In his paintings Tomm El-Saieh explores the relationship between contemporary abstraction and traditional Haitian representational painting. Using a meditative frottage technique, El-Saieh rubs a partially dried paintbrush in rhythmic patterns onto the primed canvas. The resulting forms, washed-out dots and lines, create networks of marks, at times resembling subtle graphic formations or aerial views of landscapes.

While Haitian painterly traditions are typically rooted in figuration, El-Saieh’s nonrepresentational works retain certain elements and peculiarities of this tradition: dots and marks, color palette, and a sense of rhythm in the paint application. The marks of The Look (Ant’s Tits), in vibrant pinks, greens, blues, and yellows, create a dense pattern across the surface of the canvas, in some sections resembling animal tracks or a map. These suggestions are strengthened by the patterning’s effect of creating a constant confusion of scale. While “The Look” references the title of a 2014 exhibition organized by El-Saieh that surveyed the works of Haitian and diaspora artists challenging the traditional understanding of Haitian art, “ant’s tits” refers to a Haitian proverb that, given enough patience, one might see an ant’s tits. 
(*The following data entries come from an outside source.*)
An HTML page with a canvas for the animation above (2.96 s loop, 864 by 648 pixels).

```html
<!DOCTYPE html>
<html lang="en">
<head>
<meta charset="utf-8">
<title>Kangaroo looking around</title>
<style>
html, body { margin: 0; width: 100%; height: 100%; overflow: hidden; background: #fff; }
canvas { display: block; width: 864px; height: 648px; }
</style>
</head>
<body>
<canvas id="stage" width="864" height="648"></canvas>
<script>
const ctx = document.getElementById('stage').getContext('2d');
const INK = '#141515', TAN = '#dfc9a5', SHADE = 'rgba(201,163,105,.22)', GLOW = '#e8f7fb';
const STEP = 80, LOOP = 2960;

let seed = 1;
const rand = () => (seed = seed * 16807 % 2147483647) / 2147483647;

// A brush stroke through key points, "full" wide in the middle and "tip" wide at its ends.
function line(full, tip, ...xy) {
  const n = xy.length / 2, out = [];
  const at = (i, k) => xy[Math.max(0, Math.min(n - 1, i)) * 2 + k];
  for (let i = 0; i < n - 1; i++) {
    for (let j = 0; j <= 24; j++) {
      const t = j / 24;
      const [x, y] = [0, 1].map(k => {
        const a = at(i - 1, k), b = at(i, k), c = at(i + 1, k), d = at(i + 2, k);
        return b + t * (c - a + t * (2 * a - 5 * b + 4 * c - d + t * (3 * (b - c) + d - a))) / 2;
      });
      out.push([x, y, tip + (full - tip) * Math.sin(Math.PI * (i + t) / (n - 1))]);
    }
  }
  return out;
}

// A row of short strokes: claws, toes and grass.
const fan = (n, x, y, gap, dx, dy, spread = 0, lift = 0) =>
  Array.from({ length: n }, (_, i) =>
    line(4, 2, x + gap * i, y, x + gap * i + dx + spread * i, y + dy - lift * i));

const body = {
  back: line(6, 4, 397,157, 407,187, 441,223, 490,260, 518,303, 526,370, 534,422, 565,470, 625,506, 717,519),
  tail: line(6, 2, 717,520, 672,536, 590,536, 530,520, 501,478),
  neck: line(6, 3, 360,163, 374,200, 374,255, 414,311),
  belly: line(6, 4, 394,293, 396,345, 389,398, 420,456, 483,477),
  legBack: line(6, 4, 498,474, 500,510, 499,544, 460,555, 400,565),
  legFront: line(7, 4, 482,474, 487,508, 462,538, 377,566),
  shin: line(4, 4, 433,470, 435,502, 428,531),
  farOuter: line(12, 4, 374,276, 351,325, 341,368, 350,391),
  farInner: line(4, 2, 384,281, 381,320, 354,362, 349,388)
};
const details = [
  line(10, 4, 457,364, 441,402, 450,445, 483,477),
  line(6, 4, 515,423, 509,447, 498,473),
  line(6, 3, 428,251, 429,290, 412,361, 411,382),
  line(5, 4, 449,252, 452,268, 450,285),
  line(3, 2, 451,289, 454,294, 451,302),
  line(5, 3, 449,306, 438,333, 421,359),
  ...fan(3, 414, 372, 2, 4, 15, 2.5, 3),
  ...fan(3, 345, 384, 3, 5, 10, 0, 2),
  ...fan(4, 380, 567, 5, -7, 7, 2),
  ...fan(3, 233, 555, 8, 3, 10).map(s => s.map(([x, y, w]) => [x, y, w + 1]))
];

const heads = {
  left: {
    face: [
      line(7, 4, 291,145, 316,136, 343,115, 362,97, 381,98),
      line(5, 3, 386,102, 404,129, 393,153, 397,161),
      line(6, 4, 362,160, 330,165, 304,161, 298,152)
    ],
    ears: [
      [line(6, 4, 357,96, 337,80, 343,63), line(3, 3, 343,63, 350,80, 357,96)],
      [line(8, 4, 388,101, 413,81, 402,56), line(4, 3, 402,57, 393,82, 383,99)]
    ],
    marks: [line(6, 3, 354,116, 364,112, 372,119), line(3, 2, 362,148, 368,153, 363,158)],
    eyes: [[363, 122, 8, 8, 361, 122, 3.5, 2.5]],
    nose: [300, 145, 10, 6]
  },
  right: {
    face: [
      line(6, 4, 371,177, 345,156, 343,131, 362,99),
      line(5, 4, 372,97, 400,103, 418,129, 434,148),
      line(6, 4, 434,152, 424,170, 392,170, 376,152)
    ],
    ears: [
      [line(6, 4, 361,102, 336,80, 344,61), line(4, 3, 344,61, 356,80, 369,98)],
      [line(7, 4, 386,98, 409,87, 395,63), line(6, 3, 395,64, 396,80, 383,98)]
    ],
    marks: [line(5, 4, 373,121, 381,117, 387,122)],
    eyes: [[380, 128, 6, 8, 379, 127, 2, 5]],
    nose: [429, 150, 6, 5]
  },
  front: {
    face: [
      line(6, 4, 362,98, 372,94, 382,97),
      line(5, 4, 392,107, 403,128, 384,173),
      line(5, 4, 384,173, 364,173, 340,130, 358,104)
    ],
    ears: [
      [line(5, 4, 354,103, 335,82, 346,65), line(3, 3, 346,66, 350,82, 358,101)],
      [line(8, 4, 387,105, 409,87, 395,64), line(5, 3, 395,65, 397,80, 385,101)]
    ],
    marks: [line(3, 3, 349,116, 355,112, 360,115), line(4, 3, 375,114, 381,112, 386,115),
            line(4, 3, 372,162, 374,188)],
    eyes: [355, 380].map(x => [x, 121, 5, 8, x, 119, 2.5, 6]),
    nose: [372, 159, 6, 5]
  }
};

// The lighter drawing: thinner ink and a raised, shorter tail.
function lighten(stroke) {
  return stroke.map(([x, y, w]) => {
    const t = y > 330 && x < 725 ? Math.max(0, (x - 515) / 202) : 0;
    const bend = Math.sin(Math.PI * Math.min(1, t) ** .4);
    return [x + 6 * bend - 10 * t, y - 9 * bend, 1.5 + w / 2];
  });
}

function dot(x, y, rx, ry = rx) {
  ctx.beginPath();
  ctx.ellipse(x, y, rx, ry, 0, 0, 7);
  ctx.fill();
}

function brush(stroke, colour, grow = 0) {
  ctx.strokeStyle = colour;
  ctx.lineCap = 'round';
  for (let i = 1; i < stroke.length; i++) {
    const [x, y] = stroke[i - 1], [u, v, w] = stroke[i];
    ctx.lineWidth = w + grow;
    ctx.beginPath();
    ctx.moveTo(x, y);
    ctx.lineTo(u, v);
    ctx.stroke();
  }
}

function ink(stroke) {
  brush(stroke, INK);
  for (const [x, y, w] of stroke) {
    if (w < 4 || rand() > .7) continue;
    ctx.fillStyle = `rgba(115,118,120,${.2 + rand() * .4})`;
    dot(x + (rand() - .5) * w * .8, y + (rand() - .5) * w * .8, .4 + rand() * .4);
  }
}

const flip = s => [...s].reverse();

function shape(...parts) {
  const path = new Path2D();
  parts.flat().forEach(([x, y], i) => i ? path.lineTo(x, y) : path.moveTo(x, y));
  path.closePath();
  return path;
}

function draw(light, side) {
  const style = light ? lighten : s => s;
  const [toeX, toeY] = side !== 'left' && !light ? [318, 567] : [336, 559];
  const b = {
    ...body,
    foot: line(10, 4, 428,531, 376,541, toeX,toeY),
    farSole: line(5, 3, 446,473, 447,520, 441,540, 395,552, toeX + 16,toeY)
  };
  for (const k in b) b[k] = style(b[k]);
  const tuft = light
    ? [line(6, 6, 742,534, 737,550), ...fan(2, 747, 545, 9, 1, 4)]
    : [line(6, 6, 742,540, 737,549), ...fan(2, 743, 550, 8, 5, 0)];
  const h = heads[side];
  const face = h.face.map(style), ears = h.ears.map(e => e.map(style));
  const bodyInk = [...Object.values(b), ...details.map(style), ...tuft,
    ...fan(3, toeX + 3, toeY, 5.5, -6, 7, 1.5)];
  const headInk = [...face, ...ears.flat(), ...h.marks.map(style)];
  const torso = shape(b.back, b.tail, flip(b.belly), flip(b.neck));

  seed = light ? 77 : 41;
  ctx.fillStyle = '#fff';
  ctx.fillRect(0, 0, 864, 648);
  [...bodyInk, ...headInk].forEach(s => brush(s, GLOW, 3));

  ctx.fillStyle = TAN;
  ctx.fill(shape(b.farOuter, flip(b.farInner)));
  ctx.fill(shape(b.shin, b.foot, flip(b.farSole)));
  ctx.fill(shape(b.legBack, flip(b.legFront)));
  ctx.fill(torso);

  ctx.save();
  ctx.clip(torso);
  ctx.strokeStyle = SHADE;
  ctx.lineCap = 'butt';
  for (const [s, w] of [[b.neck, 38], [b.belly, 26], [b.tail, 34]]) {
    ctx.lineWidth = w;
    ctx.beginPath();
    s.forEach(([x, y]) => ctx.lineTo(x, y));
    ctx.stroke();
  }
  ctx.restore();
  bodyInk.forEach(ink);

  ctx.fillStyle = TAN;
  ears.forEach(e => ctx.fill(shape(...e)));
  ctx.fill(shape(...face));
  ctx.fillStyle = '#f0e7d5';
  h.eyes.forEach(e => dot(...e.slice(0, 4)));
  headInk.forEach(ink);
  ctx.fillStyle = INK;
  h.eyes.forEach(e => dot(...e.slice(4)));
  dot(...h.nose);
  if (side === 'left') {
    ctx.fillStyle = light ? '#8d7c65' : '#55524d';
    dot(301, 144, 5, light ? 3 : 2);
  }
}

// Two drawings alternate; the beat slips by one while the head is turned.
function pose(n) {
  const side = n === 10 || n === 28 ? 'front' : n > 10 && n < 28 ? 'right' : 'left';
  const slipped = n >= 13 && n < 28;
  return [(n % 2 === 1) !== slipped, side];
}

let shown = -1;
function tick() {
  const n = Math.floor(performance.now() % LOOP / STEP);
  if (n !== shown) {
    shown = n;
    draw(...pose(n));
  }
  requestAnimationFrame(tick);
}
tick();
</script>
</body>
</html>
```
El-Saieh (b. 1984, Port-au-Prince) studied at the New World School of the Arts, Miami, and currently directs the El-Saieh Gallery in Port-au-Prince. His work has been featured in solo exhibitions at the Institute of Contemporary Art, Miami (2017); Central Fine, Miami Beach (2015 and 2018); and the Haitian Hertiage Center, Miami (2008), among others. Recent group exhibitions include the 2018 Triennial: “Songs for Sabotage,” New Museum, New York.